11. I have alose gone through the issues carefully the burden of which is on the defendants. The learned counsel for the petitioner has also not been able to show that any of such issues required any evidence in rebuttal.
12. Faced with that situation, the learned counsel for the petitioner has urged that the petitioner should be given an opportunity to lead additional evidence. He made a reference to Kaviraj Ganpat Lal Sindhwani v. Om Parkash, (1975) 77 Pun LR (D) 10.

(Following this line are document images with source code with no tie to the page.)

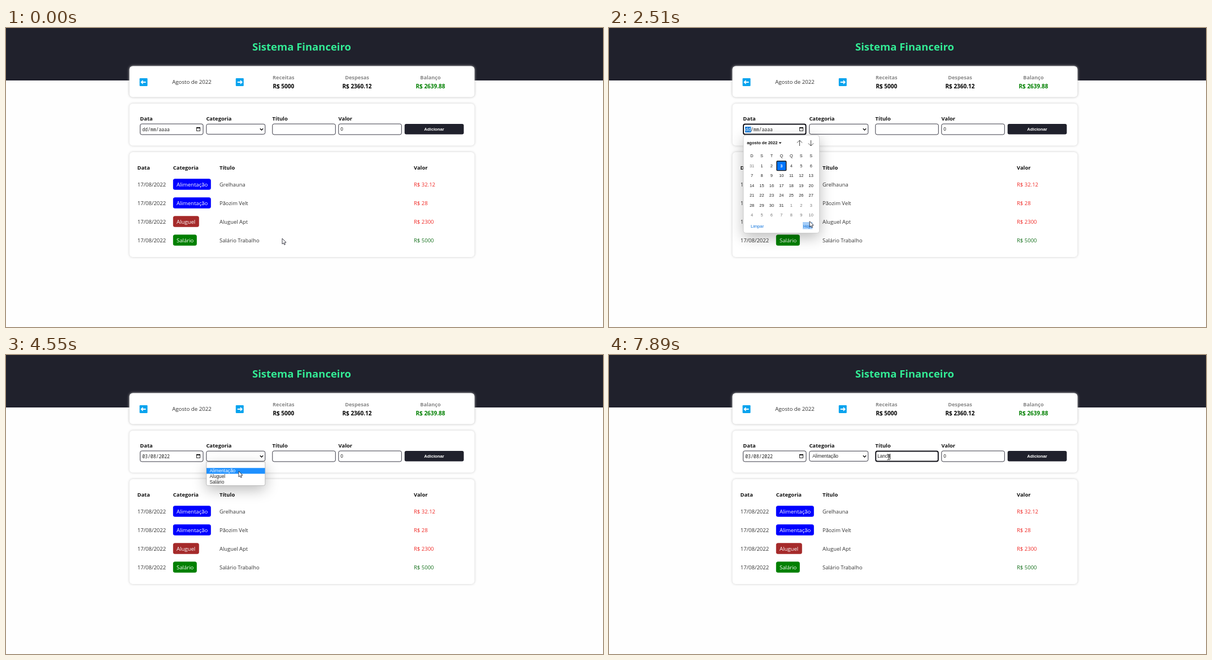
An HTML page with a canvas for the animation above (8000 ms loop, 1057 by 530 pixels).

```html
<!DOCTYPE html>
<html lang="pt">
<head>
<meta charset="utf-8">
<title>Sistema Financeiro</title>
<style>
html, body { margin: 0; width: 100%; height: 100%; overflow: hidden; background: #fefefe; }
canvas { display: block; width: 1057px; height: 530px; }
</style>
</head>
<body>
<canvas id="stage"></canvas>
<script>
const W = 1057, H = 530, LOOP = 8000, STEP = 70;
const canvas = document.getElementById('stage');
const ctx = canvas.getContext('2d');
const dpr = window.devicePixelRatio || 1;
canvas.width = W * dpr;
canvas.height = H * dpr;

const UI = '"Open Sans", "Noto Sans", sans-serif';
const ARIAL = '"Liberation Sans", Arial, sans-serif';
const MONO = '"Noto Sans Mono", monospace';
const DARK = '#20212c', INK = '#111', BLUE = '#0075ff';

// Cursor moves: start, end, destination, optional curve control point
const START = [489, 373];
const MOVES = [
  { a: 320, b: 1080, to: [325, 179] },
  { a: 1150, b: 1290, to: [338.5, 178] },
  { a: 2090, b: 2580, to: [356, 350] },
  { a: 2770, b: 3470, to: [402, 184], via: [352, 280] },
  { a: 4130, b: 4130, to: [402, 190] },
  { a: 4200, b: 4550, to: [412, 206] },
  { a: 5080, b: 5840, to: [494, 181] },
  { a: 5910, b: 5910, to: [495, 181] }
];
const CLICKS = [[1550, 1890], [2580, 2770], [3600, 3670], [5080, 5150], [5700, 5840]];
const TYPED = [[6840, 'L'], [7100, 'a'], [7560, 'n'], [7750, 'c'], [7890, 'h']];
const ROWS = [
  ['Alimentação', 67, '#0000ff', 'Grelhauna', 'R$ 32.12'],
  ['Alimentação', 67, '#0000ff', 'Pãozim Velt', 'R$ 28'],
  ['Aluguel', 46, '#a52a2a', 'Aluguel Apt', 'R$ 2300'],
  ['Salário', 42, '#008000', 'Salário Trabalho', 'R$ 5000']
];

const within = (t, a, b) => t >= a && t < b;
const smooth = k => k * k * (3 - 2 * k);

function text(str, x, y, size, color, { font = UI, weight = 400, align = 'left' } = {}) {
  ctx.font = `${weight} ${size}px ${font}`;
  ctx.textAlign = align;
  ctx.fillStyle = color;
  ctx.fillText(str, x, y);
}

function rect(x, y, w, h, r, fill) {
  ctx.beginPath();
  ctx.roundRect(x, y, w, h, r);
  ctx.fillStyle = fill;
  ctx.fill();
}

function line(points, color, width) {
  ctx.beginPath();
  points.forEach(([x, y]) => ctx.lineTo(x, y));
  ctx.strokeStyle = color;
  ctx.lineWidth = width;
  ctx.stroke();
}

function panel(x, y, w, h, r, shadow, blur, dy = 0) {
  ctx.save();
  ctx.shadowColor = shadow;
  ctx.shadowBlur = blur * dpr;
  ctx.shadowOffsetY = dy * dpr;
  rect(x, y, w, h, r, '#fff');
  ctx.restore();
}

function field(x, y, w, h, focused) {
  const lw = focused ? 1.9 : 1;
  ctx.beginPath();
  ctx.roundRect(x + lw / 2, y + lw / 2, w - lw, h - lw, 3);
  ctx.fillStyle = '#fff';
  ctx.fill();
  ctx.strokeStyle = focused ? '#101018' : '#3a3a46';
  ctx.lineWidth = lw;
  ctx.stroke();
}

function arrowIcon(cx, dir) {
  const cy = 96;
  rect(cx - 7, cy - 7, 14, 14, 1.2, '#08a3ee');
  line([[cx - 4 * dir, cy], [cx + 3 * dir, cy]], '#fff', 2);
  line([[cx + dir, cy - 3], [cx + 4 * dir, cy], [cx + dir, cy + 3]], '#fff', 1.7);
}

function drawSummary() {
  rect(0, 0, W, 93, 0, DARK);
  text('Sistema Financeiro', 523.5, 40, 18.5, '#33eb95', { weight: 700, align: 'center' });
  panel(218.5, 67.5, 611, 55, 6, '#bbb', 4);
  arrowIcon(243.5, -1);
  arrowIcon(413.8, 1);
  text('Agosto de 2022', 329, 99.3, 9.7, '#333', { align: 'center' });
  const totals = [
    [491.3, 'Receitas', 'R$ 5000', '#000'],
    [621.5, 'Despesas', 'R$ 2360.12', '#000'],
    [751.5, 'Balanço', 'R$ 2639.88', '#008000']
  ];
  for (const [x, label, value, color] of totals) {
    text(label, x, 91, 9.2, '#888', { weight: 700, align: 'center' });
    text(value, x, 107.3, 10, color, { weight: 700, align: 'center' });
  }
}

function drawDateField(t) {
  const focused = within(t, 1620, 3600);
  const value = t < 2580 ? 'dd/mm/aaaa' : '03/08/2022';
  field(237, 169.5, 112.5, 20, focused);
  text(value, 241.2, 182.8, 8.15, '#222', { font: MONO });
  if (focused) {
    rect(241, 175, 10.5, 10, 0, '#0f78d8');
    text(value.slice(0, 2), 241.2, 182.8, 8.15, '#fff', { font: MONO });
  }
  ctx.strokeStyle = INK;
  ctx.lineWidth = 0.9;
  ctx.strokeRect(337.5, 176.5, 6, 5.8);
  rect(337, 175.8, 7, 2, 0, INK);
}

function drawForm(t) {
  panel(218.5, 134, 611, 74.5, 6, '#ccc', 4);
  const bold = { weight: 700 };
  text('Data', 237.3, 163.8, 9.4, INK, bold);
  text('Categoria', 354.4, 164.4, 9.4, INK, bold);
  text('Título', 471.6, 163.8, 9.4, INK, bold);
  text('Valor', 588.6, 163.8, 9.4, INK, bold);
  drawDateField(t);

  field(354.3, 169.8, 105, 19, within(t, 5150, 5770));
  if (t >= 5150) text('Alimentação', 360.3, 182.3, 8.3, '#222', { font: ARIAL });
  line([[449.8, 178.2], [452.5, 181], [455.2, 178.2]], INK, 1.4);

  field(471.3, 169.5, 112.5, 20, t >= 5770);
  const typed = TYPED.filter(k => t >= k[0]).map(k => k[1]).join('');
  text(typed, 475.2, 182.4, 8.2, '#222', { font: ARIAL });
  if (within(t, 5770, 6240) || t >= 6840) {
    const caret = 475 + ctx.measureText(typed).width;
    rect(caret, 175, 0.9, 10, 0, INK);
  }

  field(588.3, 169.5, 112.5, 20, false);
  text('0', 592.2, 182.4, 8.2, '#222', { font: ARIAL });
  rect(705.7, 170, 104.8, 18.5, 3, DARK);
  text('Adicionar', 758, 182.2, 7.7, '#fff', { font: ARIAL, weight: 700, align: 'center' });
}

function drawTable() {
  panel(218.5, 220, 611, 186, 6, '#ccc', 4);
  const heads = [['Data', 232.5], ['Categoria', 295.8], ['Título', 378], ['Valor', 722]];
  for (const [label, x] of heads) text(label, x, 251, 9.4, INK, { weight: 700 });
  ROWS.forEach(([kind, width, color, title, value], i) => {
    const y = 281 + 33 * i;
    text('17/08/2022', 232.7, y, 9.5, '#333');
    rect(295.8, y - 13.7, width, 19.5, 3.5, color);
    text(kind, 302, y, 9.55, '#fff');
    text(title, 378, y, 9.4, '#333');
    text(value, 722, y, 9.5, i < 3 ? '#f02a26' : '#14701c');
  });
}

function drawCalendar(t) {
  panel(238, 190, 134.5, 173.5, 4, 'rgba(0,0,0,.28)', 24, 7);
  ctx.strokeStyle = '#c4c4c4';
  ctx.lineWidth = 0.7;
  ctx.stroke();
  text('agosto de 2022', 244.2, 206.2, 7.5, INK, { font: ARIAL, weight: 700 });
  ctx.beginPath();
  ctx.moveTo(300.5, 202.5);
  ctx.lineTo(305.5, 202.5);
  ctx.lineTo(303, 205.3);
  ctx.fill();
  for (const [x, d] of [[337.5, -1], [357.5, 1]]) {
    const tip = 204 + 5 * d;
    line([[x, 204 - 5 * d], [x, tip]], '#444', 1);
    line([[x - 4.5, tip - 4.5 * d], [x, tip], [x + 4.5, tip - 4.5 * d]], '#444', 1);
  }

  const cell = { font: ARIAL, align: 'center' };
  const colX = c => 253 + 17.45 * c;
  [...'DSTQQSS'].forEach((d, c) => text(d, colX(c), 229, 7.3, '#222', cell));
  for (let i = 0; i < 42; i++) {
    const x = colX(i % 7), y = 244.3 + 17.45 * Math.floor(i / 7);
    const day = i === 0 ? 31 : (i - 1) % 31 + 1;
    const outside = i === 0 || i > 31;
    const today = i === 3;
    if (today) {
      rect(x - 8.3, y - 8.3, 16.6, 16.6, 1, BLUE);
      ctx.strokeStyle = '#101010';
      ctx.lineWidth = 1.4;
      ctx.stroke();
    }
    const color = today ? '#fff' : outside ? '#777' : '#222';
    text(day, x, y + 2.7, 7.4, color, { ...cell, weight: today ? 700 : 400 });
  }
  if (t >= 2440) rect(343, 344, 17.3, 12.5, 0, '#a5cdf8');
  text('Limpar', 251, 353.7, 7.5, '#0870dc', { font: ARIAL });
  text('Hoje', 344, 353.7, 7.5, '#0870dc', { font: ARIAL });
}

function drawOptions(cursorY) {
  panel(354.8, 189.7, 104, 41.8, [0, 0, 3, 3], 'rgba(0,0,0,.28)', 24, 7);
  ctx.strokeStyle = '#aaa';
  ctx.lineWidth = 0.7;
  ctx.stroke();
  const active = cursorY > 200 ? 1 : 0;
  rect(355, 189.9 + 10.3 * active, 103.6, 10.3, 0, '#1e90ff');
  ['', 'Alimentação', 'Aluguel', 'Salário'].forEach((name, i) => {
    text(name, 360.5, 197.3 + 10.3 * i, 8.3, i === active ? '#fff' : '#222', { font: ARIAL });
  });
}

function cursorAt(t) {
  let from = START;
  for (const { a, b, to, via } of MOVES) {
    if (t < a) break;
    if (t >= b) { from = to; continue; }
    const count = Math.round((b - a) / STEP) + 1;
    const k = smooth(Math.min(1, (Math.floor((t - a) / STEP) + 1) / count));
    const mid = via || [(from[0] + to[0]) / 2, (from[1] + to[1]) / 2];
    return from.map((p, i) => (1 - k) ** 2 * p + 2 * k * (1 - k) * mid[i] + k * k * to[i]);
  }
  return from;
}

function overText(x, y) {
  const inField = y > 170 && y < 189 && (within(x, 237, 331) || within(x, 472, 583));
  const inChip = ROWS.some((r, i) => Math.abs(y - 310 - 33 * (i - 1)) < 7 && within(x, 302, 290 + r[1]));
  return inField || inChip;
}

function drawCursor(x, y, beam) {
  ctx.save();
  ctx.translate(x, y);
  if (beam) {
    ctx.globalCompositeOperation = 'difference';
    const c = '#ccc';
    line([[0, -4], [0, 4]], c, 1);
    for (const s of [-1, 1]) line([[-2.5, 4.8 * s], [-0.6, 4.6 * s], [0, 4 * s], [0.6, 4.6 * s], [2.5, 4.8 * s]], c, 1);
  } else {
    ctx.beginPath();
    [[0, 0], [0, 10], [2.3, 8], [3.8, 11.3], [5.4, 10.6], [4, 7.3], [7, 7.1]].forEach(p => ctx.lineTo(...p));
    ctx.closePath();
    ctx.fillStyle = '#fff';
    ctx.fill();
    ctx.strokeStyle = '#2a2a35';
    ctx.lineWidth = 0.9;
    ctx.stroke();
  }
  ctx.restore();
}

function draw(t) {
  ctx.setTransform(dpr, 0, 0, dpr, 0, 0);
  rect(0, 0, W, H, 0, '#fefefe');
  const [x, y] = cursorAt(t);
  const calendar = within(t, 1890, 2770);
  drawSummary();
  drawForm(t);
  drawTable();
  if (calendar) drawCalendar(t);
  if (within(t, 3670, 5150)) drawOptions(y);
  if (CLICKS.some(([a, b]) => within(t, a, b))) {
    ctx.save();
    ctx.globalCompositeOperation = 'multiply';
    ctx.beginPath();
    ctx.arc(x, y + 1.5, 7.3, 0, 2 * Math.PI);
    ctx.fillStyle = '#fbf46a';
    ctx.fill();
    ctx.restore();
  }
  drawCursor(x, y, !calendar && overText(x, y));
}

const begin = performance.now();
function tick() {
  draw((performance.now() - begin) % LOOP);
  requestAnimationFrame(tick);
}
tick();
</script>
</body>
</html>
```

12-A. I am not impressed with this contention of the learned counsel as well. In case he wants to lead additional evidence, he should make an application before the trial Court which will decide that on merits. He cannot be allowed to contend in this revision petition that he should be given an opportunity to lead additional evidence. The facts of Kaviraj Ganpat Lal Sindhwani's case (supra) are different. In that case, the plaintiff had reserved his right to lead rebuttal in the application while summoning the witnesses. However, he was not allowed to lead rebuttal evidence. Therefore, the ratio in that case will not apply to the present case. Accordingly, I do not find any merit in Civil Revn. No. 1406 of 1981.

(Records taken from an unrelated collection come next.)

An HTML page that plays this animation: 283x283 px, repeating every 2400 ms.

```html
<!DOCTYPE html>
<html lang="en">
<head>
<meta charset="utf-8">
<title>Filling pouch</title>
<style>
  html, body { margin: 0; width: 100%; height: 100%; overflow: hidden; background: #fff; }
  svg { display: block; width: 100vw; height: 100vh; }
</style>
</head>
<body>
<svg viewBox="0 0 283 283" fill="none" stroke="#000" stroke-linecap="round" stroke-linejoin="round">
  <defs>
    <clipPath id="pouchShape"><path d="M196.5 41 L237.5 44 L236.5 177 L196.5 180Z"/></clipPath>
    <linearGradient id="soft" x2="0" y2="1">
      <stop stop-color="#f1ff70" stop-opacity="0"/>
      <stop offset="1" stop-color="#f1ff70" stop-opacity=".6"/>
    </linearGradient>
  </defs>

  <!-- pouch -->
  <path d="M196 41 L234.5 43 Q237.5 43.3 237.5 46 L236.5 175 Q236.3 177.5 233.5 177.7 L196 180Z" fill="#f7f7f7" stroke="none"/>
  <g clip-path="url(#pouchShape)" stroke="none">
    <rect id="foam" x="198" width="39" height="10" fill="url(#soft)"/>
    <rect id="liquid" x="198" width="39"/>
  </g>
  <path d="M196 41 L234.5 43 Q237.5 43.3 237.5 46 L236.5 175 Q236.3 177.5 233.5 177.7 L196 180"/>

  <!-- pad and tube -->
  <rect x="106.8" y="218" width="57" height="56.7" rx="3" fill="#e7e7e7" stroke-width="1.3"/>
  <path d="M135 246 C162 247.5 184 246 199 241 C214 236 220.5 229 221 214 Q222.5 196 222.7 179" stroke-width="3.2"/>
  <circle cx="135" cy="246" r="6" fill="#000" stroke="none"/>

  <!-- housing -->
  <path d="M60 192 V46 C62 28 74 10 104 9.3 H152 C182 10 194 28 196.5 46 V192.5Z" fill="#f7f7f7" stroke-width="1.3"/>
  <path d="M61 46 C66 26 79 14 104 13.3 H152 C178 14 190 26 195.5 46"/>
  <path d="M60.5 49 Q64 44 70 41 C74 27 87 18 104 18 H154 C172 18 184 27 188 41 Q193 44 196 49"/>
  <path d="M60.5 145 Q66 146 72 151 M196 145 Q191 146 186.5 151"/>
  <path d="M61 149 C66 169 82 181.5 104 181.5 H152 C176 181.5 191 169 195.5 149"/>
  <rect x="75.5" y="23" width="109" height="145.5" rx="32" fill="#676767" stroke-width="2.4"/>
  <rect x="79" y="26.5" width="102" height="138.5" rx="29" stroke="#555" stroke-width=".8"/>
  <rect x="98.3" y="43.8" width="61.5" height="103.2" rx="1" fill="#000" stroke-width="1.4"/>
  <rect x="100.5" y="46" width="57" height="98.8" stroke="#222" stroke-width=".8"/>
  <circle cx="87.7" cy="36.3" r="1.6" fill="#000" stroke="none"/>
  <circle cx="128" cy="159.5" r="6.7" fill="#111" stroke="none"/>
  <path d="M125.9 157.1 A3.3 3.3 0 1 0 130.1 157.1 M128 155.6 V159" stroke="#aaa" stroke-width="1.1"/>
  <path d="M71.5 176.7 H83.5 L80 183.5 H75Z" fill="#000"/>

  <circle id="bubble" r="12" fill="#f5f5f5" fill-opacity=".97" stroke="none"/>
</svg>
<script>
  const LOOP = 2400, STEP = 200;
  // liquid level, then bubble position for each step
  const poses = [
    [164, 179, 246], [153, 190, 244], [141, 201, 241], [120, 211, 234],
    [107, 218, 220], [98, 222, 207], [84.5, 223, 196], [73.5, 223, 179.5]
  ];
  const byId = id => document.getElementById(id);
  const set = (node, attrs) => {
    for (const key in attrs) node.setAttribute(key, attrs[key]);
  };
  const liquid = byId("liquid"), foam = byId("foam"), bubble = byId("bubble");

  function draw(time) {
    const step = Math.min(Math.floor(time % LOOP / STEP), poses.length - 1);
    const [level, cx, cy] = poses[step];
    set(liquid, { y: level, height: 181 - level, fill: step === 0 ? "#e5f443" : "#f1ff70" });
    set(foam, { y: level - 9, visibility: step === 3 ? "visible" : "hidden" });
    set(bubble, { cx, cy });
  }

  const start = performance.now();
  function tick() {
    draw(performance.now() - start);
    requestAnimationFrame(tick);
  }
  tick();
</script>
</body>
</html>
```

13. As regards Civil Revision No. 1696 of 1981, the learned counsel for the petitioner has tried to make an additional point, that when the petitioner was producing evidence on the issues the burden of which lay on it, the Court, vide its order dated 9th Jan., 1981, closed its evidence. He urges that the petitioner itself did not close the evidence and, therefore, it was entitled to lead evidence in rebuttal.
14. I have considered the argument but find it without any substance. The order closing the evidence of the petitioner amounts to closing its evidence in affirmative as well as in rebuttal. In case it was aggrieved against that order, it could have come up in revision to this Court. After the respondent has led evidence, it cannot be said that the order amounts to closure of the evidence of the petitioner in affirmative only. It is true that in the present case, there were some issues on which the petitioner could lead evidence in rebuttal. However, as its evidence has been closed, now it has no right to do so.
15. Before parting with the judgment, another preliminary objection taken by the learned counsel for the respondent may be noticed. It is that no revision petition is maintainable against the impugned order under Section 115 of the Code. In view of the fact that I do not find any substance in the revision petition on merits, it is not necessary to decide this point.
16. For the aforesaid reasons, these revision petitions fail and are hereby dismissed. The costs in the revision petitions shall be the costs in the cause. Counsel fee, in each revision petition, Rs.250/-.
17. Petitions dismissed.